The UK government has taken legal advice from a US-born lawyer working for Donald Trump’s administration to build the case for unilaterally tearing up trade arrangements for Northern Ireland after Brexit.
Senior Whitehall insiders say the government has “excluded” its team of outside legal advisers for the previous Northern Ireland deal. They added that it wanted to establish a case in international law for UK legislation to overturn part of the deal signed in 2019 to prevent the island of Ireland from restoring a north-south trade border.
UK Attorney General Suella Braverman report Legally endorse the government’s proposed unilateral action, citing the need to defend the higher-priority Good Friday Agreement of 1998, which ended the conflict in Northern Ireland, which Johnson’s government believes is being threatened.
Financial Times disclose In November, the government was seeking new legal advice – described by Whitehall insiders as “opinion shopping” – to back its legislation to “close” parts of the agreement in UK law.
The ministers have hired Thomas D. Grant, an international lawyer at Cambridge University, a political appointee in the Trump administration’s State Department to oversee U.S. national security strategy, three people familiar with the matter said.
Grant, who has been on sabbatical from Cambridge since taking office in Washington, D.C., list “Sovereignty” and “State Immunity” in his legitimate interests on the Wolfson College Cambridge website. Grant did not respond to a request for comment.
At the height of the Brexit debate in June 2019, Grant also co-authored booklet The Politeia think tank, along with leading Brexiter lawyer Martin Howe QC, believes the UK should opt for a “no deal” Brexit rather than a deal that would have Northern Ireland legally linked to the EU.
Among the arguments presented in the pamphlet, according to Politeia believes there is “no insurmountable problem” with the Irish border as it is already a VAT and excise border.
Braverman’s new legal advice, first reported in era, Arguing that the UK government has a legal right to defend the Good Friday Agreement, which it says is “fundamental” and actually trumps it.
The suggestion caused unease in some corners of Whitehall. Insiders said it was described as a “puppet opinion” to appease the pro-Brexit Conservative backbenchers and demonstrate Johnson’s government’s resolve to confront Brussels over a deal.
The threat to cancel the agreement echoes the UK Internal Market Act 2020, when Prime Minister Boris Johnson’s government introduced legislation to unilaterally reject the agreement because it admitted at the time a “limited” breach of international law.
The admission sparked an outcry, including from some Conservative backbenchers and prominent peers.
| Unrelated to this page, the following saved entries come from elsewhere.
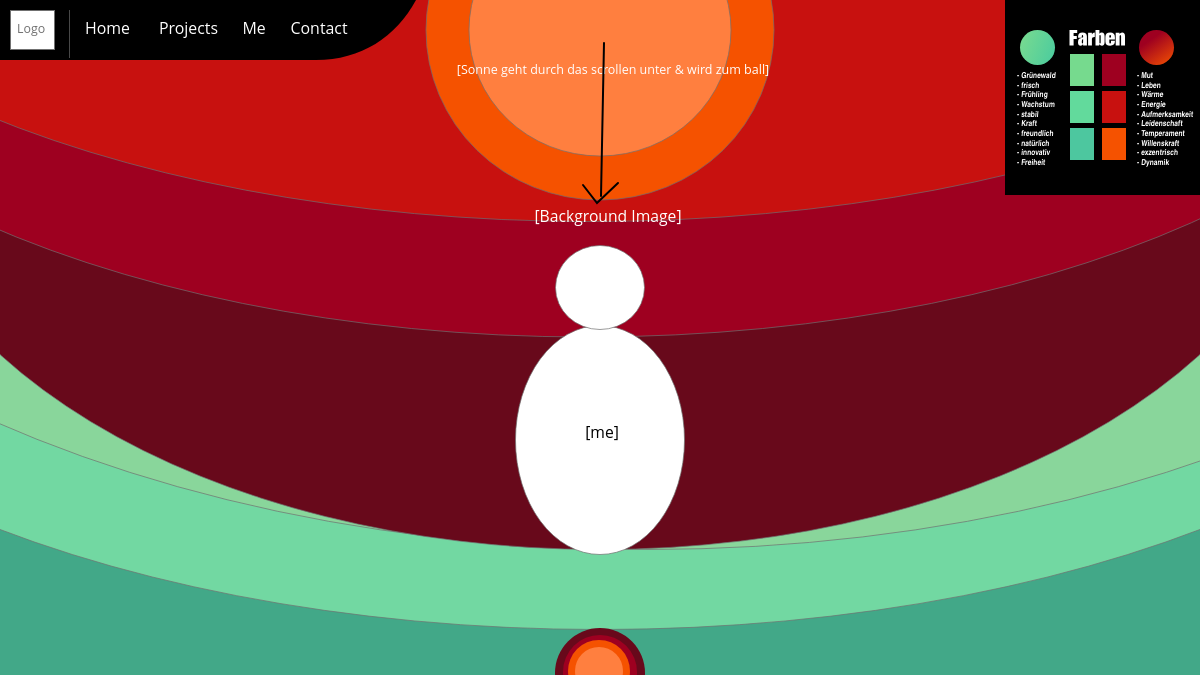
<!DOCTYPE html>
<html lang="de">
<head>
<meta charset="utf-8">
<title>Portfolio – Startseite</title>
<style>
:root {
  --black: #000;
  --white: #fff;
  --outline: #707070;
  --peach: #ff7f3f;
  --orange: #f55200;
  --red: #c8110f;
  --crimson: #9e0020;
  --wine: #68091b;
  --leaf: #89d69b;
  --mint: #72d8a2;
  --teal: #42a888;
}
* { box-sizing: border-box; margin: 0; padding: 0; }
html, body { width: 1200px; height: 675px; overflow: hidden; }
body { position: relative; background: var(--teal); color: var(--white); font-family: "Open Sans", "Noto Sans", sans-serif; }
.landscape, .scroll-arrow { position: absolute; left: 0; top: 0; width: 1200px; height: 675px; }
.landscape { stroke: var(--outline); stroke-width: 0.7; }

.site-nav { position: absolute; left: 0; top: 0; width: 416px; height: 60px; display: flex; align-items: center; padding-left: 10px; font-size: 15.9px; }
.site-nav a { color: inherit; text-decoration: none; line-height: 22px; }
.site-nav .logo { width: 45px; height: 40px; margin: 0 14px 0 0; display: flex; align-items: center; padding: 0 0 2px 6px; background: var(--white); border: 1px solid var(--outline); color: var(--outline); font-size: 12.4px; }
.divider { width: 1px; height: 48px; margin: 8px 15px 0 0; background: #484848; }
.links { display: flex; list-style: none; margin-top: -4px; }
.links li:nth-child(1) { width: 74px; }
.links li:nth-child(2) { width: 83.5px; }
.links li:nth-child(3) { width: 48px; }

.note { position: absolute; white-space: nowrap; text-align: center; line-height: 22px; font-size: 15.7px; }
.sun-note { left: 413px; top: 59px; width: 400px; font-size: 12.5px; }
.background-note { left: 508px; top: 205px; width: 200px; }
.me-note { left: 552px; top: 421px; width: 100px; color: var(--black); }

.palette { position: absolute; right: 0; top: 0; width: 195px; height: 195px; padding: 26px 0 0 12px; display: grid; grid-template-columns: 53px 57px 1fr; background: var(--black); font-family: "TeX Gyre Heros Cn", "Liberation Sans", sans-serif; font-weight: 700; }
.mood { padding-top: 4px; }
.mood-warm { padding-left: 10px; }
.dot { width: 35px; height: 35px; border-radius: 50%; }
.dot-cool { margin-left: 3px; background: linear-gradient(110deg, #7bdb8f, #49cb9f); }
.dot-warm { margin-left: 2px; background: linear-gradient(145deg, #9e0020 30%, #f55200); }
.mood ul { list-style: none; margin-top: 6px; font-size: 8.2px; line-height: 9.65px; white-space: nowrap; }
.mood li { transform: skewX(-5deg); transform-origin: 0 50%; }
.colours h2 { height: 28px; padding-top: 4px; }
.colours h2 svg { display: block; width: 57px; height: 17px; margin-left: -1px; fill: var(--white); }
.swatches { display: grid; grid-template-columns: 24px 24px; grid-auto-rows: 32px; gap: 5px 8px; }
.swatches i { background: var(--swatch); }
</style>
</head>
<body>
<svg class="landscape" viewBox="0 0 1200 675" role="img" aria-label="Sonne über geschwungenen Hügeln mit Figur und Ball">
  <g id="hills">
    <ellipse fill="var(--mint)" cx="600" cy="184.5" rx="950" ry="445"/>
    <ellipse fill="var(--leaf)" cx="648" cy="-104.5" rx="1100" ry="654"/>
    <ellipse fill="var(--wine)" cx="600" cy="113.5" rx="720" ry="436"/>
    <ellipse fill="var(--crimson)" cx="587" cy="-104" rx="900" ry="441"/>
    <ellipse fill="var(--red)" cx="590" cy="-190.5" rx="900" ry="412"/>
  </g>
  <g id="sun">
    <ellipse fill="var(--orange)" cx="600" cy="30" rx="174" ry="170"/>
    <ellipse fill="var(--peach)" cx="600" cy="30" rx="131" ry="126"/>
  </g>
  <g id="figure" fill="var(--white)">
    <ellipse cx="600" cy="440" rx="84.5" ry="114.5"/>
    <ellipse cx="600" cy="287.5" rx="44.5" ry="42"/>
  </g>
  <g id="ball" stroke="none">
    <circle fill="var(--wine)" cx="600" cy="673" r="45"/>
    <circle fill="var(--crimson)" cx="600" cy="672" r="37"/>
    <circle fill="var(--orange)" cx="599" cy="671" r="31"/>
    <circle fill="var(--peach)" cx="599" cy="671" r="24"/>
  </g>
  <path id="nav-shape" fill="var(--black)" stroke="none" d="M0 0H416C396 37 361 60 316 60H0Z"/>
</svg>

<nav class="site-nav">
  <a class="logo" href="#">Logo</a>
  <span class="divider"></span>
  <ul class="links">
    <li><a href="#">Home</a></li>
    <li><a href="#">Projects</a></li>
    <li><a href="#">Me</a></li>
    <li><a href="#">Contact</a></li>
  </ul>
</nav>

<main>
  <p class="note sun-note">[Sonne geht durch das scrollen unter &amp; wird zum ball]</p>
  <p class="note background-note">[Background Image]</p>
  <p class="note me-note">[me]</p>
  <svg class="scroll-arrow" viewBox="0 0 1200 675" aria-hidden="true" fill="none" stroke="var(--black)" stroke-width="2" stroke-linecap="round">
    <path d="M604 43L601 196M583 185L597 203L618 183"/>
  </svg>
</main>

<aside class="palette">
  <section class="mood">
    <div class="dot dot-cool"></div>
    <ul>
      <li>- Grünewald</li>
      <li>- frisch</li>
      <li>- Frühling</li>
      <li>- Wachstum</li>
      <li>- stabil</li>
      <li>- Kraft</li>
      <li>- freundlich</li>
      <li>- natürlich</li>
      <li>- innovativ</li>
      <li>- Freiheit</li>
    </ul>
  </section>
  <section class="colours">
    <h2>
      <svg viewBox="0 0 570 170" role="img" aria-label="Farben" fill-rule="evenodd">
        <path id="letter-F" d="M5 0H82V31H46V60H78V89H46V155H5Z"/>
        <path id="letter-a" d="M91 78V66Q91 26 135 26Q179 26 179 66V155H141V141Q134 157 117 157Q90 157 90 122Q90 96 102 88Q112 82 141 72V60Q141 49 135 49Q128 49 128 62V78ZM141 91Q128 97 128 112V122Q128 134 134 134Q141 134 141 122Z"/>
        <path id="letter-r" d="M191 28H229V45Q236 27 258 26V70Q229 68 229 88V155H191Z"/>
        <path id="letter-b" d="M265 0H304V38Q313 26 328 26Q356 28 356 64V119Q356 157 328 157Q313 157 303 143L301 155H265ZM304 58V125Q304 134 310 134Q317 134 317 122V61Q317 49 310 49Q304 49 304 58Z"/>
        <path id="letter-e" d="M459 96H403V122Q403 134 411 134Q420 134 420 122V108H459V116Q459 157 412 157Q364 157 364 114V70Q364 26 412 26Q459 26 459 72ZM403 75H420V62Q420 49 412 49Q403 49 403 62Z"/>
        <path id="letter-n" d="M467 28H505V41Q514 26 531 26Q560 26 560 62V155H521V64Q521 49 514 49Q506 49 506 64V155H467Z"/>
      </svg>
    </h2>
    <div class="swatches">
      <i style="--swatch:#76da8e"></i><i style="--swatch:#9e0020"></i>
      <i style="--swatch:#62da9c"></i><i style="--swatch:#c8110f"></i>
      <i style="--swatch:#4dc79f"></i><i style="--swatch:#f55200"></i>
    </div>
  </section>
  <section class="mood mood-warm">
    <div class="dot dot-warm"></div>
    <ul>
      <li>- Mut</li>
      <li>- Leben</li>
      <li>- Wärme</li>
      <li>- Energie</li>
      <li>- Aufmerksamkeit</li>
      <li>- Leidenschaft</li>
      <li>- Temperament</li>
      <li>- Willenskraft</li>
      <li>- exzentrisch</li>
      <li>- Dynamik</li>
    </ul>
  </section>
</aside>
</body>
</html>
It also sparked the resignation of Sir Jonathan Jones, then head of the UK government’s legal department.
Jones told the Financial Times this week that the government’s renewed threat to tear up the deal was “wrong and counterproductive”, warning that any such move would damage Britain’s international standing.
“Why would other countries want to deal with the UK, to hear our views on the international rule of law, or to trust that we will keep our promises in the future?” he asked.
Downing Street said the government continued to listen to advice from a wide range of legal sources, but declined to comment specifically on Braverman’s views on the Northern Ireland deal.
A spokesman said: “Not commenting on whether the Attorney General is providing legal advice or the content of any advice is long-standing government policy and is acceptable to all governments.”
Additional reporting by Demetri Sevastopulo